Sorry, we’ll get back to that in the moment I promise. Otherwise, another weakness of the piece is the dullness of the cyborg. The core of the character seems to be The Man With No Name, or more specifically the aged, life worn version from Unforgiven. But in the days before he was nattering with an empty chair, even when Clint Eastwood’s granite like face seemed to have emerged from the outcrops within the landscape he had an infinite amount of charisma, he was no simple Terminator. Whithouse's decided that his Kahler-Mas needs to be a near emotionless killing machine, which again doesn’t feel very Doctor Who, despite the moments when he considers his disenfranchisement from society. Though that’s perhaps preferable to last week’s comedy robots who, as has since been pointed out to me in the meantime by a friend, are supposed be funny even though they're the tools of Solomon’s genocide of the Silurians.
Wow, nearly two thousand words in two hours. Imagine if I ploughed this industry into something that matters. But perhaps this does matter. It’s about what we’re teaching our kids and what we as kids originally grokked about the series. On the one hand, I remember watching westerns as a child then playing cowboys and Indians in the back yard, plastic guns everywhere. Later it was Star Trek and phasers. Later still it was Transformers and transforming. But eventually it was back to Doctor Who because, amongst other things, of the ingenuity of the main character. Originally, all that was required for the Doctor to become a better person was Ian giving him a suspicious look when he brandished a rock to knock the brains out of a caveman because he's impeding their return to the TARDIS.
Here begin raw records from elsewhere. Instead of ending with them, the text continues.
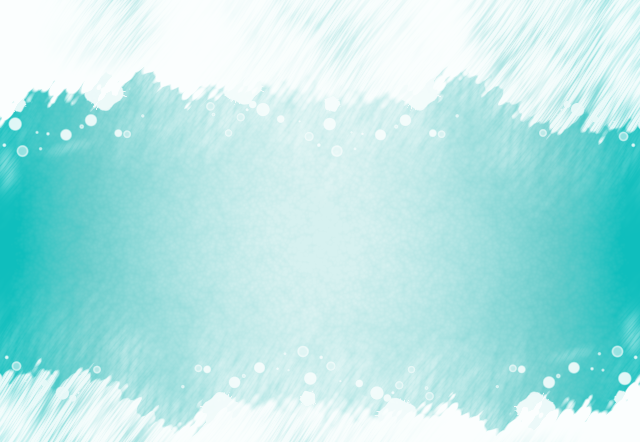
Give the GLSL for this background, as a Shadertoy shader.

```glsl
// Turquoise paper glow between two torn white bands of brushed and splattered paint.

const float ASPECT = 1.446;                      // canvas width in heights
const vec3 PALE  = vec3(0.84, 0.944, 0.94);
const vec3 MID   = vec3(0.40, 0.80, 0.795);
const vec3 TEAL  = vec3(0.06, 0.745, 0.74);
const vec3 WHITE = vec3(0.985, 0.998, 0.996);
const float MID_STOP = 0.57;                     // where MID lies between PALE and TEAL
const float GLOW_POWER = 1.8;                    // falloff from the sides to the centre
const float GRAIN = 0.085;                       // strength of the paper mottle
const float EDGE_DEPTH = 0.212;                  // mean depth of a white band
const float BAND_SHIFT = 0.137;                  // how much less the lower band shows
const float SPLAT_PERIOD = 0.7105;
const int DROPS = 8;
// Splat motif: x, depth, radius
const vec3 MOTIFS[3] = vec3[3](vec3(0.235, 0.203, 0.043),
                               vec3(0.547, 0.192, 0.043),
                               vec3(0.750, 0.235, 0.018));

vec2 hash2(vec2 p) {
    return fract(sin(vec2(dot(p, vec2(127.1, 311.7)), dot(p, vec2(269.5, 183.3)))) * 43758.5);
}

// Distance to the nearest scattered cell point
float cellNoise(vec2 p) {
    vec2 cell = floor(p), f = fract(p);
    float nearest = 2.0;
    for (int j = -1; j <= 1; j++)
        for (int i = -1; i <= 1; i++) {
            vec2 o = vec2(i, j);
            vec2 d = o + hash2(cell + o) - f;
            nearest = min(nearest, dot(d, d));
        }
    return sqrt(nearest);
}

float bump(float x, float centre, float width) {
    float d = (x - centre) / width;
    return exp(-d * d);
}

// Brush marks along a slope; size.x is the density across, size.y along
float bristles(vec2 q, float slope, vec2 size) {
    vec2 along = vec2(cos(slope), -sin(slope));
    vec2 b = vec2(dot(q, vec2(-along.y, along.x)), dot(q, along));
    b.x += 0.006 * sin(b.y * 9.0 + q.x * 5.0);
    return cellNoise(b * size);
}

// Depth of the torn edge along x
float edgeDepth(float x) {
    float e = EDGE_DEPTH + 0.06 * bump(x, 0.0, 0.05) - 0.05 * bump(x, 0.33, 0.04)
            + 0.03 * bump(x, 0.78, 0.12) - 0.045 * bump(x, 1.05, 0.05)
            + 0.085 * smoothstep(1.08, 1.25, x);
    return e + 0.006 * sin(x * 43.0 + 2.0 * sin(x * 17.0)) + 0.004 * sin(x * 121.0 + 1.0);
}

// Spiky splats with droplets below them, repeated along the band
float splatter(vec2 q, float aa) {
    float ink = 0.0;
    for (int m = 0; m < 3; m++) {
        vec3 motif = MOTIFS[m];
        vec2 d = q - motif.xy;
        d.x = mod(d.x + 0.5 * SPLAT_PERIOD, SPLAT_PERIOD) - 0.5 * SPLAT_PERIOD;
        float a = atan(d.y, d.x + 1e-5);
        float rays = pow(abs(sin(a * 8.0 + 3.0 * sin(a * 3.0))), 18.0) * (0.5 + 0.5 * sin(a * 7.0));
        float rim = motif.z * (1.0 + 0.07 * sin(a * 5.0 + float(m)) + 0.22 * rays);
        float solidity = 0.9 - 0.75 * smoothstep(1.1, 1.2, q.x);
        ink = max(ink, solidity * smoothstep(aa, -aa, length(d) - rim));
        for (int i = 0; i < DROPS; i++) {
            vec2 h = hash2(vec2(float(i) + 3.0, float(m) * 7.0 + 1.0));
            vec2 k = hash2(h * 19.0 + 5.0);
            vec2 c = vec2(((float(i) + h.x) / float(DROPS) - 0.5) * 0.18, 0.035 + 0.075 * h.y);
            float dist = length(d - c) - 0.003 - 0.013 * k.x * k.x;
            float hollow = smoothstep(0.0, 0.006, -dist) * step(0.6, k.y);
            ink = max(ink, smoothstep(aa, -aa, dist) * (0.88 - 0.35 * hollow));
        }
    }
    return ink;
}

// White paint cover; q is x along the band and depth from its outer side
float paintCover(vec2 q, float aa) {
    float fine = bristles(q, 0.95, vec2(190.0, 11.0));
    float broad = bristles(q, 0.88, vec2(62.0, 5.0));
    float steep = bristles(q, 1.3, vec2(75.0, 7.0));
    float rough = cellNoise(q * 34.0);
    float patches = smoothstep(0.15, 0.75, cellNoise(q * vec2(9.0, 7.0) + 3.0));
    float streak = smoothstep(0.25, 0.85, 0.55 * fine + 0.5 * broad);

    // Solid band, worn by dry brush marks
    float midSoft = bump(q.x, 0.74, 0.17);
    float below = q.y - edgeDepth(q.x) + 0.035 * (rough - 0.45) + 0.05 * (broad - 0.45);
    float softness = 0.01 + 0.04 * midSoft + aa;
    float solid = smoothstep(softness, -softness, below);
    float worn = 0.6 * bump(q.x, 0.26, 0.08) * smoothstep(0.19, 0.08, q.y)
               + 0.5 * midSoft + 0.65 * smoothstep(1.0, 1.14, q.x);
    solid *= 1.0 - min(worn, 0.8) * (0.12 + 0.75 * streak) * (0.45 + 0.65 * patches);

    // Thin strokes trailing past the edge
    float reach = smoothstep(0.25, 0.0, below) * step(-0.05, below);
    float strength = 0.52 - 0.42 * bump(q.x, 0.12, 0.14) - 0.3 * smoothstep(1.15, 1.35, q.x);
    float trail = 0.5 * streak + 0.5 * smoothstep(0.2, 0.85, steep);
    float veil = reach * strength * (1.0 - 0.75 * trail) * (1.1 - 0.5 * patches);
    float sidePatch = 0.5 * bump(q.x, 0.015, 0.025) * bump(q.y, 0.38, 0.05);
    float smear = 0.3 * bump(q.x, 0.16, 0.06) * bump(q.y + 0.2 * q.x, 0.365, 0.016);
    veil = max(veil, (sidePatch + smear) * (1.0 - 0.6 * streak));
    return max(max(solid, veil), splatter(q, aa));
}

void mainImage(out vec4 fragColor, in vec2 fragCoord) {
    vec2 p = fragCoord / iResolution.xy * vec2(ASPECT, 1.0);
    float aa = 1.2 / iResolution.y;

    // Paper: pale centre, deep sides, mottled by cells
    float side = abs(p.x / ASPECT - 0.5) * 2.0;
    float rise = (p.y - 0.47) * 2.0;
    float tone = pow(side, GLOW_POWER) + 0.42 * rise * rise * (1.0 - side);
    tone += 0.12 * smoothstep(0.8, 1.0, side) * bump(rise, 0.0, 0.4);
    vec2 warped = p + 0.008 * sin(p.yx * 61.0);
    float mottle = 0.5 * cellNoise(warped * 19.0) + 0.7 * cellNoise(warped * 52.0)
                 + 0.7 * cellNoise(p * 115.0) - 0.9;
    tone = clamp(tone + GRAIN * mottle, 0.0, 1.0);
    vec3 color = mix(PALE, MID, min(tone / MID_STOP, 1.0));
    color = mix(color, TEAL, max(tone - MID_STOP, 0.0) / (1.0 - MID_STOP));

    // Upper band, and the same band turned half round below
    float cover = paintCover(vec2(p.x, 1.0 - p.y), aa);
    cover = max(cover, paintCover(vec2(ASPECT - p.x, p.y + BAND_SHIFT), aa));
    fragColor = vec4(mix(color, WHITE, cover), 1.0);
}
```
After that he's was a benevolent alien we could all love, ruminating on his rights, but now, according to this production team, that’s a lesson he has to learn again, again, and again, that he needs to reminded that he’s better than the Daleks, the Cyberman and the Master by whichever mono-heartbeater happens to be in the vicinity. That makes him a little bit dangerous perhaps, more alien, but I could never get along with the Sixth and Seventh Doctor much on television for similar reasons and it’ll be disappointing if that’s the route Moffat et al are going now, especially if like the latter it’s never really explained how he got from going out of his way to give some kids their best Christmas ever to what we witnessed these past few weeks. This can’t be “just because” can it? There has to be a reason for all this. What have we missed when we weren't looking? He hasn’t blown up Gallifrey again has he?